Newly completed research by the Coordinating Research Council indicates increased ethanol in gasoline could damage the fuel systems in millions of vehicles manufacturing since 2001, the American Petroleum Association said Tuesday. The council is an organization supported by the oil and automotive industries.
Bob Greco, API’s director of downstream and industry operations, said earlier testing showed E15 could harm valve and valve seat engine parts.
“The additional E15 testing, completed this month, has identified an elevated incidence of fuel pump failures, fuel system component swelling, and impairment of fuel measurement systems in some of the vehicles tested. E15 could cause erratic and misleading fuel gauge readings or cause faulty check engine light illuminations. It also could cause critical components to break and stop fuel flow to the engine,” Greco told reporters in a conference call. “Failure of these components could result in breakdowns that leave consumers stranded on busy roads and highways. Fuel system component problems did not develop in the CRC tests when either E10 or E0 was used. It is difficult to precisely calculate how many vehicles E15 could harm. That depends on how widely it is used and other factors. But, given the kinds of vehicles tested, it is safe to say that millions could be impacted.”
The American Coalition for Ethanol dismissed the CRC results, maintaining motorists have nothing to fear from ethanol in their fuel.
“This is just another ghost story, told by people who stand to lose market share when consumers finally have access to E15,” said Ron Lamberty, the group’s senior vice president. “We shouldn’t be surprised at Big Oil’s latest attempt to scare consumers — they’ve shown no shame in twisting test results to protect their market share. There is a reason that the oil companies don’t want E15 and it has everything to do with protecting the bottom line and nothing to do with protecting consumers.”

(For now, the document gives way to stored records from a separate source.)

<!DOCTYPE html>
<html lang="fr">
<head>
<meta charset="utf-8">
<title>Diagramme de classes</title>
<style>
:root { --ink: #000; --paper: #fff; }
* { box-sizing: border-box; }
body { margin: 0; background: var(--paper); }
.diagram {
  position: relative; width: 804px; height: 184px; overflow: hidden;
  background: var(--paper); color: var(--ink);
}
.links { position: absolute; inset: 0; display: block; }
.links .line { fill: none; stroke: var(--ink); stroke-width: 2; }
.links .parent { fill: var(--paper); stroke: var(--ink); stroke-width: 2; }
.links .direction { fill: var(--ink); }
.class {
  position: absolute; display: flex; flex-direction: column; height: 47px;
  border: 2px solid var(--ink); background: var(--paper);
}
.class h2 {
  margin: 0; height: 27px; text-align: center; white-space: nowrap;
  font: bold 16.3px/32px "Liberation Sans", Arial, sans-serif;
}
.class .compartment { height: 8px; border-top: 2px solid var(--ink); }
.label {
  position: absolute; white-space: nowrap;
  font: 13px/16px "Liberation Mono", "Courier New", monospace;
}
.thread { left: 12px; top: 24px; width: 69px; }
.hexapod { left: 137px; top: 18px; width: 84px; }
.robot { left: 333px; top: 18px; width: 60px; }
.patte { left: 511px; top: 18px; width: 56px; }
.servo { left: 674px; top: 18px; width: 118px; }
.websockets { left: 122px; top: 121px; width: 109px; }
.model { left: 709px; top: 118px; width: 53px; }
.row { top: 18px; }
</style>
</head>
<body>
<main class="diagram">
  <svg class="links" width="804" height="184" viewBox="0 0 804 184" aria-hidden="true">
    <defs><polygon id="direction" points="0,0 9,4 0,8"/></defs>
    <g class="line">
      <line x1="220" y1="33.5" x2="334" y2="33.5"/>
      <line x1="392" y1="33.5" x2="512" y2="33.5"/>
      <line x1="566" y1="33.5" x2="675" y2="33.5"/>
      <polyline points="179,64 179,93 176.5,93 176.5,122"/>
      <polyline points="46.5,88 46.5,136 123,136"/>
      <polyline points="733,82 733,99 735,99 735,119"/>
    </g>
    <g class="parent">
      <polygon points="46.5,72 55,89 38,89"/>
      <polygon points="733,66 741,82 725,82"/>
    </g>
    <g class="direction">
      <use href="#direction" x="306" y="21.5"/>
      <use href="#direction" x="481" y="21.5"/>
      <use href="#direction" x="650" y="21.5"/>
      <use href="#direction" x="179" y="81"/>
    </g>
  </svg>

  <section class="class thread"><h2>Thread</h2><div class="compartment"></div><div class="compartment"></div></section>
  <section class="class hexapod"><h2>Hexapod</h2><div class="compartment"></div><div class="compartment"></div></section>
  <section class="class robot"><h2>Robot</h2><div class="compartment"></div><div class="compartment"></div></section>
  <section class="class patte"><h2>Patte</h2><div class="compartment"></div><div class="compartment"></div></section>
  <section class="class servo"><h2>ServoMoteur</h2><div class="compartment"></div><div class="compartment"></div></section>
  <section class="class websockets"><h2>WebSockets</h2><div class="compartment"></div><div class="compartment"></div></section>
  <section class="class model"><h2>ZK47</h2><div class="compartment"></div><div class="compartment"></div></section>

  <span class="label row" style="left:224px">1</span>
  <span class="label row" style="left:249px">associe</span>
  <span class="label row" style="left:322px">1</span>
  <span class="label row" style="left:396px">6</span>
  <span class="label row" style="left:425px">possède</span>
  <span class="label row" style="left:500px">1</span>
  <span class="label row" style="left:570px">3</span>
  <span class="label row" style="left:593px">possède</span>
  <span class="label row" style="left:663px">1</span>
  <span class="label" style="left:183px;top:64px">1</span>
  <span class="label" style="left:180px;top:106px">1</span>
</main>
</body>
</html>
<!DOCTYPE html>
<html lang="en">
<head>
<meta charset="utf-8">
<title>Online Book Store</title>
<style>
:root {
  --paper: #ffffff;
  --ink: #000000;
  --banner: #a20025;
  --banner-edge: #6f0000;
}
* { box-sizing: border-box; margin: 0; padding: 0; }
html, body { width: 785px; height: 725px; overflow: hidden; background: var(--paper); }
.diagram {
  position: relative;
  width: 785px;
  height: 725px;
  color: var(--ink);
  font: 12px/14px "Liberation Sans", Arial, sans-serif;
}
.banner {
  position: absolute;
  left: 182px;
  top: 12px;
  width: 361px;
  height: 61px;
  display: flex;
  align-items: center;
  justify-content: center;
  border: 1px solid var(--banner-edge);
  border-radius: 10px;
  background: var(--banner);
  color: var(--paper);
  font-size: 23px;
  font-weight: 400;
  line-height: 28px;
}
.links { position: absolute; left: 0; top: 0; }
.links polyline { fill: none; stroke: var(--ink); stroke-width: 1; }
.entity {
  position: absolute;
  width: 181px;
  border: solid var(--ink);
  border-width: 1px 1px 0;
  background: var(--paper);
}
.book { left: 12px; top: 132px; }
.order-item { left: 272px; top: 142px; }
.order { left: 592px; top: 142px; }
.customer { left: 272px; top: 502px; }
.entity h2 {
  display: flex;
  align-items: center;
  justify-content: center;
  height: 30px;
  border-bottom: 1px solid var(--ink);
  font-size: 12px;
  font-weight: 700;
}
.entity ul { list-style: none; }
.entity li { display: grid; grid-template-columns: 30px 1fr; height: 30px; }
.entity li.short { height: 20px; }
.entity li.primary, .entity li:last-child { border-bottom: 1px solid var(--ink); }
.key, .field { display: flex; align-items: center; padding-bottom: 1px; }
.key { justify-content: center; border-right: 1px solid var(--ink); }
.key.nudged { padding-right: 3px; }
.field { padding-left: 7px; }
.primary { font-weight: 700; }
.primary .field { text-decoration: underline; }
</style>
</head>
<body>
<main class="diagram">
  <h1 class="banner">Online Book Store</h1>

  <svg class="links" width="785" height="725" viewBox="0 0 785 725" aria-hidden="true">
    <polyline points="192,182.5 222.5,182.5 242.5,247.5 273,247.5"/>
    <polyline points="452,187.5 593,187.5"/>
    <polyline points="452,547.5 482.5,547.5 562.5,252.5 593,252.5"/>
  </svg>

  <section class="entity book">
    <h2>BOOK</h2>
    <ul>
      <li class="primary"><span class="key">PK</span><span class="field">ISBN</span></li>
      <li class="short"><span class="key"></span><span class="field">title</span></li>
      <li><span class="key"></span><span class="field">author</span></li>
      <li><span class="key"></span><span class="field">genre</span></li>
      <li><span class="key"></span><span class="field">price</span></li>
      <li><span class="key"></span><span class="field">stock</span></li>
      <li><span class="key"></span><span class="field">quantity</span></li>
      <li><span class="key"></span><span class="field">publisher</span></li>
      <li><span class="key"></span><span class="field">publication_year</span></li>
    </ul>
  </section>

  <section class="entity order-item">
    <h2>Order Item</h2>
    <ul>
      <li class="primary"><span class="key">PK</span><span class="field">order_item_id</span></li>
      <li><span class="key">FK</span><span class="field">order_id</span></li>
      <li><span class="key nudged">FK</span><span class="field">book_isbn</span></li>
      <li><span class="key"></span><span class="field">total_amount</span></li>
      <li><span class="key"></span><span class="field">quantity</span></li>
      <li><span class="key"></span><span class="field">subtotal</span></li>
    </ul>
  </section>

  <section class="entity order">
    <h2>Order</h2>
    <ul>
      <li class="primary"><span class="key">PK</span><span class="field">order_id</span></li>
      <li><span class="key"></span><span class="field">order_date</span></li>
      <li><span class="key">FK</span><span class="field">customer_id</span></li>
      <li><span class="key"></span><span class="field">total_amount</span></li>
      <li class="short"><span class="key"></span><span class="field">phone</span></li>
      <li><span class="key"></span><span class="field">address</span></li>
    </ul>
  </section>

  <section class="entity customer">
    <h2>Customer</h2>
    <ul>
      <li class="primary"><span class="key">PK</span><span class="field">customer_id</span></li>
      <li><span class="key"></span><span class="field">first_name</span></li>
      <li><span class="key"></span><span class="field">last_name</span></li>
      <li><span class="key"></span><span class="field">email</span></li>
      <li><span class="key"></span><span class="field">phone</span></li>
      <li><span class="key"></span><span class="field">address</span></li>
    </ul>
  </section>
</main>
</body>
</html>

The U.S. Environmental Protection Agency last year allowed retailers to use a higher blend of ethanol in their gasoline, but E85 is not widely available in Oklahoma.